Perhaps you think I am putting you on, because this is too absurd to be true? Well, if you can’t put your hands on her 1991 article, or on p. 161 of  her followup 2005 book “Austen’s Unbecoming Conjunctions” where this brilliant interpretation is updated, then have a look at the wonderful 2010 dissertation by Melanie Osborn….


….in which Osborn amplifies on Heydt-Stevenson’s discoveries and makes the case trebly more convincing still.

And now I think you probably already see the sickening resonance between the “medical” theories of 18th century England about the cure for syphilis, and the “medical” theories of Todd Akin about pregnancy after rape---both of which ascribe a supernatural power to virginal or chaste women---i.e., it seems that raping a virgin can cure a man of syphilis, and, on the other side of this perverse coin, raping a woman who does not enjoy it even one teensy bit cannot result in a pregnancy.  Taken together, they might almost sound like they provide mutual corroboration, until you realize that they are both completely absurd—and what is even worse, arising out of male fear, ignorance and misogyny!
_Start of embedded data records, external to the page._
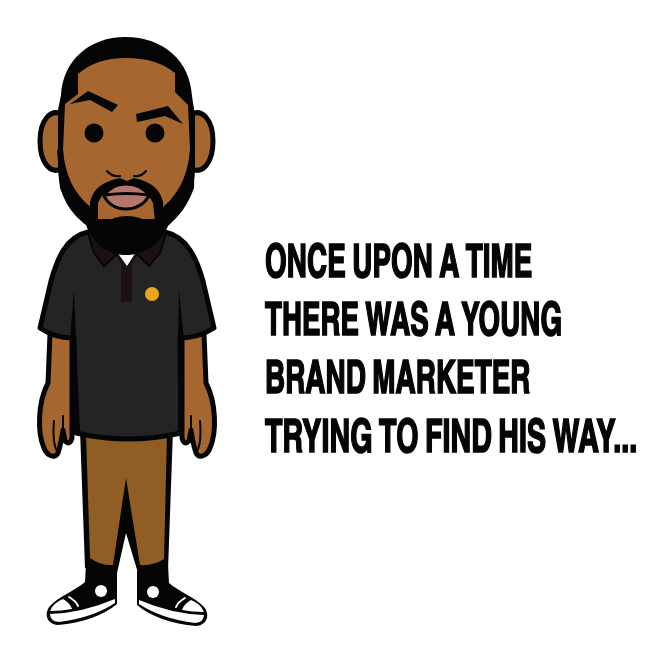
<!DOCTYPE html>
<html lang="en">
<head>
<meta charset="utf-8">
<title>Once upon a time</title>
<style>
:root {
  --paper: #ffffff;
  --ink: #050505;
  --skin: #a5672f;
  --trousers: #905e25;
  --shirt: #242426;
  --collar: #1b1113;
  --lips: #b5776a;
  --badge: #eba51c;
}
* { box-sizing: border-box; }
html, body { margin: 0; background: var(--paper); }
.story {
  position: relative;
  width: 672px;
  height: 664px;
  overflow: hidden;
  background: var(--paper);
}
.marketer { position: absolute; left: 0; top: 0; display: block; }
.ink { fill: var(--ink); }
.skin { fill: var(--skin); }
.trousers { fill: var(--trousers); }
.shirt { fill: var(--shirt); }
.collar { fill: var(--collar); }
.white { fill: var(--paper); }
.lips { fill: var(--lips); }
.badge { fill: var(--badge); }
.outlined { stroke: var(--ink); stroke-width: 5; stroke-linejoin: round; }
.line { fill: none; stroke: var(--ink); stroke-width: 2; stroke-linecap: round; }
.stitch { fill: none; stroke: var(--paper); stroke-width: 2; stroke-linecap: round; }
.mouth { stroke-width: 3; }
.opening {
  position: absolute;
  left: 265px;
  top: 218.7px;
  margin: 0;
  color: var(--ink);
  font: 700 46px/0 "TeX Gyre Heros Cn", "Liberation Sans", sans-serif;
  -webkit-text-stroke: 1.5px var(--ink);
  word-spacing: -2px;
  white-space: nowrap;
}
.opening span { display: block; width: max-content; transform-origin: 0 100%; }
.opening span::before { content: ""; display: inline-block; width: 0; height: 58.3px; }
.opening .time { transform: scaleX(.741); }
.opening .young { transform: scaleX(.736); }
.opening .brand { transform: scaleX(.741); }
.opening .way { transform: scaleX(.76); }
</style>
</head>
<body>
<main class="story">
  <svg class="marketer" width="672" height="664" viewBox="0 0 672 664" role="img" aria-label="Cartoon man with a beard, dark polo shirt, brown trousers and black sneakers with white soles">
    <defs>
      <g id="arm">
        <path class="skin outlined" d="M50 334 L48 383 C38 402 37 432 44 448 C47 456 55 459 58 453 Q61 444 63 430 L65 441 Q70 446 72 438 L72 334 Z"/>
        <path class="line" d="M58 453 Q52 444 54 421 M63 430 L63 416"/>
      </g>
      <path id="ear" class="skin outlined" d="M64 115 C50 107 40 121 40 141 C40 162 50 176 64 168 Z"/>
      <g id="shoe">
        <path class="ink" d="M86 564 L117 570 L117 604 C104 615 82 623 58 625 C46 624 44 613 50 606 C58 597 76 590 85 582 Z"/>
        <path class="white" d="M50 614 Q82 613 115 599 L115 603 Q92 618 59 622 Q50 621 50 614 Z"/>
        <path class="white" d="M50 611 Q53 603 63 599 Q70 603 72 609 Q62 611 50 611 Z"/>
        <path class="stitch" d="M69 597 Q76 601 78 606"/>
        <circle class="white" cx="101" cy="591" r="6"/>
      </g>
    </defs>

    <g id="legs">
      <path class="ink" d="M80 430 L173 430 L168 570 L138 573 L126 533 L117 573 L85 568 Z"/>
      <path class="trousers" d="M86 434 L167 434 L164 559 Q153 566 140 565 L126 478 L113 565 Q101 566 90 558 Z"/>
    </g>
    <g id="sneakers">
      <use href="#shoe"/>
      <use href="#shoe" transform="translate(254 1) scale(-1 1)"/>
    </g>

    <g id="arms">
      <use href="#arm"/>
      <use href="#arm" transform="translate(254 0) scale(-1 1)"/>
    </g>

    <g id="polo-shirt">
      <path class="shirt outlined" d="M88 232 C65 237 57 260 51 281 L40 328 Q55 338 72 338 L74 338 L76 433 Q128 445 181 433 L180 338 Q198 338 214 328 L203 281 C197 260 188 237 165 232 Z"/>
      <path class="ink" d="M74 289 L70 340 L74 434 L80 432 L76 342 Z M179 289 L184 340 L183 434 L178 434 L178 342 Z"/>
      <path class="collar" d="M88 232 L94 253 L104 266 L116 255 L121 264 L121 302 L132 302 L132 264 L138 255 L149 266 L160 253 L166 232 Z"/>
      <path class="line" d="M88 233 L94 253 L104 266 L116 255 M166 233 L160 253 L149 266 L138 255"/>
      <path class="white" d="M117 252 L136 252 L127 266 Z"/>
      <circle class="badge" cx="152" cy="294" r="7"/>
    </g>

    <g id="head">
      <use href="#ear"/>
      <use href="#ear" transform="translate(253 0) scale(-1 1)"/>
      <path class="ink" d="M61 95 C63 60 90 37 125 37 C164 37 190 61 192 96 L195 116 L195 165 C195 200 181 214 168 226 C160 245 145 255 126 255 C108 255 94 245 86 225 C72 214 58 198 58 165 L58 110 Z"/>
      <path class="skin" d="M78 74 Q96 58 126 58 Q157 58 175 73 L175 92 L188 105 L190 149 C189 180 178 204 160 219 L97 219 C78 207 64 184 63 150 L65 104 L78 94 Z"/>
      <path class="ink" d="M57 150 L63 150 C66 181 77 196 93 209 L93 228 Q70 216 60 188 Z M195 150 L190 150 C187 181 176 196 161 209 L161 228 Q184 216 194 188 Z"/>
      <path class="ink" d="M90 202 Q94 183 120 178 L127 181 L134 178 Q159 183 163 202 L164 222 L155 222 L153 203 Q148 193 141 189 L111 189 Q102 193 98 203 L98 222 L90 218 Z"/>
      <path class="ink" d="M96 221 Q108 223 114 218 Q127 214 140 218 Q146 223 158 221 L155 240 L98 240 Z"/>
      <g id="mouth">
        <path class="lips outlined mouth" d="M104 196 Q111 184 126 184 Q142 184 149 196 Q141 209 126 209 Q111 209 104 196 Z"/>
        <path class="line mouth" d="M105 195 Q127 192 148 195"/>
      </g>
      <path class="line" d="M107 171 Q112 177 120 176 M134 176 Q141 177 146 171"/>
      <g id="eyes" class="ink">
        <circle cx="94" cy="133" r="9.5"/>
        <circle cx="155" cy="133" r="9.5"/>
      </g>
      <g id="eyebrows" class="ink">
        <polygon points="70,104 88,91 118,105 112,112 90,100"/>
        <polygon points="136,114 168,106 183,124 165,116 137,122"/>
      </g>
    </g>
  </svg>

  <p class="opening">
    <span class="time">ONCE UPON A TIME</span>
    <span class="young">THERE WAS A YOUNG</span>
    <span class="brand">BRAND MARKETER</span>
    <span class="way">TRYING TO FIND HIS WAY...</span>
  </p>
</main>
</body>
</html>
As I contemplate the truly horrid and horrible absurdity of all of this, I am reminded of the chilling line spoken in the movie Time After Time by Jack the Ripper, sitting in a hotel room in late Sixties San Francisco, opening the naïve, idealistic eyes of his old friend H.G. Wells about the future of humankind:

“90 years ago I was a freak. Today I'm an amateur.”

Other than to change “90 years” to “2 centuries”, that’s _exactly_ what Mr. Woodhouse would say if he heard Todd Akin’s opinions about the female reproductive system. At least no English law was ever enacted exonerating men from having sex with virgins to cure syphilis---but if Todd Akin and his odious ilk had their way, similarly crazy male ideas about women’s bodies would have the force of federal law.

And if Jane Austen were to travel to 2012 in a time machine and hear Mr. Akin’s opinions, she’d nod sadly and remind us that, yes, Henry Tilney’s rant, in Northanger Abbey, about Englishmen being Christians….


…is a satire, because what Jane Austen saw in her world two centuries ago, and what anyone with eyes can see in the likes of Todd Akin (or the Taliban) in 2012, is that those women who would allow the likes of Todd Akin or the Taliban the right to regulate what happens to women’s bodies, are greater fools even than Mr. Woodhouse.

Cheers, ARNIE
@JaneAustenCode on Twitter

1 comment:

Arnie Perlstein said...

Bill Maher brings these lsst two posts of mine together with humor that Jane Austen would have enjoyed:

"Akin on rape:'the female body has ways to try and shut the whole thing down'. Today he's claiming the medical term for that is "Pussy Riot" "